What became the University of Arkansas Rich Mountain (UA Rich Mountain) in 2017 is a public, two-year comprehensive community college located in Mena (Polk County). Its service area includes Polk, Scott, and Montgomery counties as well as portions of Sevier County and LeFlore County, Oklahoma. The college, known at that time as Rich Mountain Community College, was accredited in 1990 through the North Central Association for Colleges and Universities. In September 2014, enrollment was 1,003 students. The college was funded by the Arkansas General Assembly in 1973 under the auspices of the Arkansas Department of Vocational Education. The first classes began in the fall of 1975. At the time, the campus consisted of a single vocational-technical building. In 1983, the Arkansas …

University of Arkansas, Fayetteville (UA)

The University of Arkansas (UA) in Fayetteville (Washington County) is located in the northwest corner of the state. It is Arkansas’s land grant university and is famed for its traditions, including the unique Razorback mascot. The institution was originally named Arkansas Industrial University but changed in 1899 to the University of Arkansas, reflecting its broader academic scope. It has long been an academic and cultural mainstay in Arkansas, with its research generating a great deal of economic progress for the state and its Razorback athletic program being arguably the state’s most popular. UA’s Founding The U.S. Congress passed the Morrill Land Grant Act in 1862, allowing 30,000 acres of public lands to be sold in each state to supply funds for …

Uno (Poinsett County)

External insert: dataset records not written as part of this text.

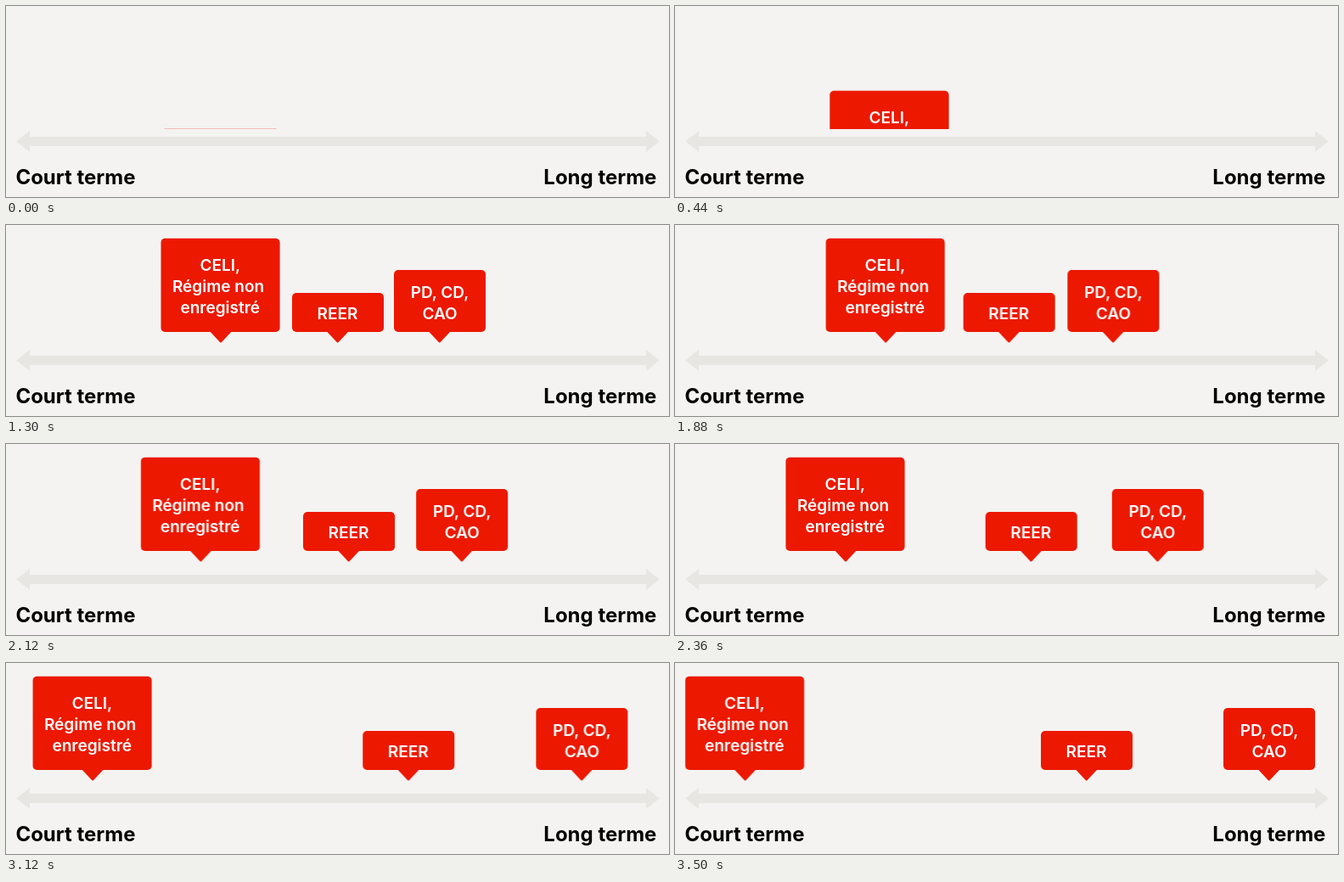
Write an HTML page that moves like this. It is 781 px wide and 225 px high and loops after 3.6 s.

```html
<!DOCTYPE html>
<html lang="fr">
<head>
<meta charset="utf-8">
<title>Court terme – Long terme</title>
<style>
  html, body { margin: 0; width: 100%; height: 100%; overflow: hidden; background: #f4f3f1; }
  svg { display: block; width: 781px; height: 225px; }
  text { font-family: Inter, "Open Sans", sans-serif; }
  .axis { fill: #e7e6e2; }
  .label { font-size: 24px; font-weight: 700; fill: #000; }
  .card { fill: #ec1800; }
  .card text { font-size: 19px; font-weight: 600; fill: #fff; text-anchor: middle; }

  .slide, .rise {
    animation: slide 3.6s infinite;
    animation-timing-function: cubic-bezier(.3333, 0, .6667, 1);
  }
  .rise { animation-name: var(--rise); }

  @keyframes slide {
    0%, 47.2222% { transform: translateX(0); }
    97.2222%, 100% { transform: translateX(var(--dx)); }
  }
  @keyframes rise-a {
    0%, 4.3056% { transform: translateY(129px); }
    24.3056%, 100% { transform: translateY(0); }
  }
  @keyframes rise-b {
    0%, 20.5556% { transform: translateY(65px); }
    31.6667%, 100% { transform: translateY(0); }
  }
  @keyframes rise-c {
    0%, 25% { transform: translateY(92px); }
    36.1111%, 100% { transform: translateY(0); }
  }
</style>
</head>
<body>
<svg viewBox="0 0 781 225">
  <defs>
    <clipPath id="above"><rect width="781" height="144.2"/></clipPath>
    <path id="tip" d="M-12.7 125.5H12.7L1 138Q0 139 -1 138Z"/>
  </defs>

  <path class="axis" d="M12 159.5L28 147V154H754V147L770 159.5L754 172V165H28V172Z"/>
  <text class="label" x="11.4" y="210">Court terme</text>
  <text class="label" x="766.4" y="210" text-anchor="end">Long terme</text>

  <g class="card" clip-path="url(#above)">
    <g transform="translate(182.3 0)">
      <g class="slide" style="--dx: -170.4px">
        <g class="rise" style="--rise: rise-a">
          <rect y="15.8" width="140.3" height="110.2" rx="5"/>
          <use href="#tip" x="70.7"/>
          <text x="70" y="54">CELI,</text>
          <text x="67.7" y="79">Régime non</text>
          <text x="70" y="104">enregistré</text>
        </g>
      </g>
    </g>
    <g transform="translate(337 0)">
      <g class="slide" style="--dx: 94px">
        <g class="rise" style="--rise: rise-b">
          <rect y="80" width="108" height="46" rx="5"/>
          <use href="#tip" x="53.7"/>
          <text x="53.5" y="111">REER</text>
        </g>
      </g>
    </g>
    <g transform="translate(457 0)">
      <g class="slide" style="--dx: 189px">
        <g class="rise" style="--rise: rise-c">
          <rect y="53" width="108" height="73" rx="5"/>
          <use href="#tip" x="53.7"/>
          <text x="54" y="86">PD, CD,</text>
          <text x="54" y="111">CAO</text>
        </g>
      </g>
    </g>
  </g>
</svg>
</body>
</html>
```
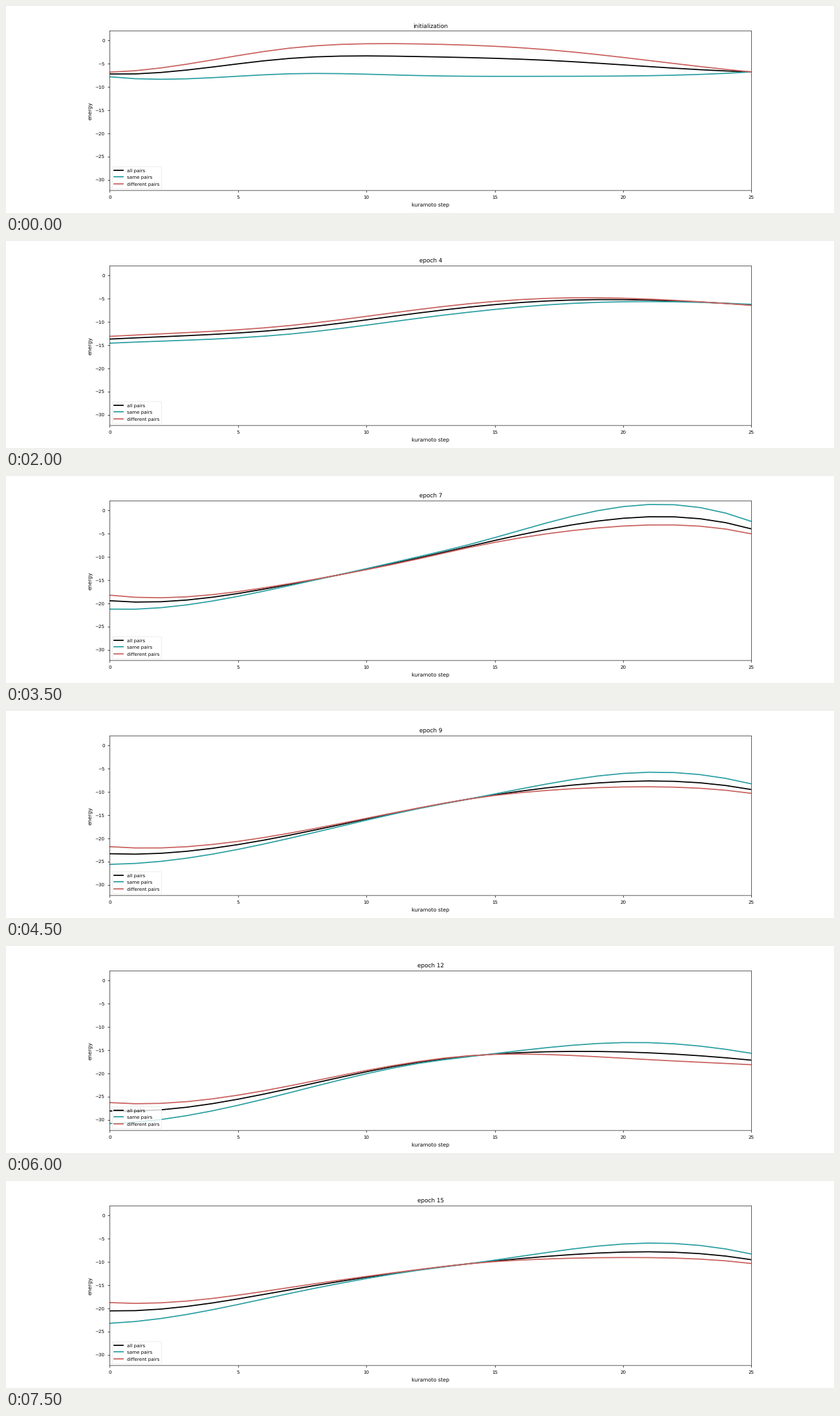
A matplotlib script that plays this animation: 1280 by 320 pixels, repeating every 8000 ms.

```python
import numpy as np
import matplotlib.pyplot as plt
from matplotlib.animation import FuncAnimation

plt.rcParams["font.family"] = "DejaVu Sans"
plt.rcParams["text.hinting"] = "none"

EPOCHS = 16
STEPS = np.arange(26)
KNOTS = np.array([0, 3, 7, 12, 17, 21, 25])
SAME_SHARE = 0.4  # weight of same pairs in the overall mean

# Mean energy at the knots for key epochs, the rest is blended
MEAN = {
    0: [-7.25, -6.4, -3.9, -3.5, -4.3, -5.65, -6.8],
    2: [-3.05, -3.55, -1.65, 0.1, -1.0, -1.1, -0.35],
    5: [-19.05, -17.7, -16.5, -12.25, -7.8, -7.45, -9.4],
    7: [-19.45, -19.3, -15.95, -10.3, -4.15, -1.4, -4.0],
    11: [-23.85, -22.95, -19.4, -13.5, -10.85, -10.6, -11.7],
    13: [-26.05, -25.35, -20.9, -15.5, -13.6, -14.3, -16.35],
    15: [-20.55, -19.6, -16.05, -11.75, -8.85, -7.85, -9.55],
}
# Same minus different: early decay, late hump, overall arch
GAP = {
    0: (-1.0, 0.0, -6.8),
    2: (0.0, 0.5, 0.4),
    5: (-2.2, 0.3, -3.0),
    7: (-3.0, 4.2, 0.5),
    11: (-4.6, 2.2, -0.7),
    13: (-4.4, 5.5, 0.0),
    15: (-4.45, 3.2, -0.1),
}
# Epochs that dip below the blend, with their lowest energy
DIPS = {1: -14.7, 3: -15.9, 9: -25.6, 12: -30.8, 14: -24.7}


def blend(table, epoch):
    keys = sorted(table)
    return [np.interp(epoch, keys, col) for col in zip(*(table[k] for k in keys))]


def basis(x):
    """Truncated power basis of a not-a-knot cubic spline."""
    u, k = np.asarray(x) / 25, KNOTS[2:-2] / 25
    powers = [u**p for p in range(4)]
    return np.column_stack(powers + [np.clip(u - c, 0, None)**3 for c in k])


def spline(values):
    return basis(STEPS) @ np.linalg.solve(basis(KNOTS), values)


def spread(decay, hump, arch):
    early = np.clip(1 - STEPS / 13, 0, None)**1.7
    late = np.sin(np.pi * np.clip(STEPS - 13, 0, None) / 17)**2
    return decay * early + hump * late + arch * np.sin(np.pi * STEPS / 25)


def curves(epoch):
    mean = spline(blend(MEAN, epoch))
    gap = spread(*blend(GAP, epoch))
    trio = np.array([mean, mean + (1 - SAME_SHARE) * gap, mean - SAME_SHARE * gap])
    return trio + DIPS.get(epoch, trio.min()) - trio.min()


fig, ax = plt.subplots(figsize=(20, 5), dpi=64)
fig.subplots_adjust(left=0.12525, right=0.90025, bottom=0.109, top=0.879)

styles = [("all pairs", "black"), ("same pairs", "#2c9fa2"),
          ("different pairs", "#c9625f")]
lines = [ax.plot(STEPS, 0 * STEPS, color=color, lw=2, label=label)[0]
         for label, color in styles]

for spine in ax.spines.values():
    spine.set_linewidth(0.72)
    spine.set_snap(False)
ax.set_xlim(0, 25)
ax.set_ylim(-32.285, 1.985)
ax.set_xticks(range(0, 26, 5))
ax.set_yticks(range(-30, 1, 5))
ax.tick_params(labelsize=8, pad=5)
ax.set_xlabel("kuramoto step", fontsize=9)
ax.set_ylabel("energy", fontsize=9)
title = ax.set_title("initialization", fontsize=10)
ax.legend(loc="lower left", fontsize=8, framealpha=0.8, edgecolor="0.9")


def update(epoch):
    for line, ys in zip(lines, curves(epoch)):
        line.set_ydata(ys)
    title.set_text(f"epoch {epoch}" if epoch else "initialization")
    return [*lines, title]


anim = FuncAnimation(fig, update, frames=EPOCHS, interval=500,
                     repeat=True, repeat_delay=0, blit=False)
plt.show()
```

Uno, at one time a thriving timber and farming community, is located in western Poinsett County near the Jackson County and Craighead County lines at the intersection of State Highways 18 and 214. All that remains of the community in the twenty-first century is a cemetery. All other physical reminders have been claimed by farm fields. Several western Poinsett County communities were established in the late 1800s and early 1900s during the exploitation of the area’s vast acreage of timber. Millions of board feet of lumber and railroad ties were processed from the virgin timber. Soon, communities such as Cash (Craighead County), Pitts (Poinsett County), and Grubbs (Jackson County) were attracting settlers, with Uno being one of the last to …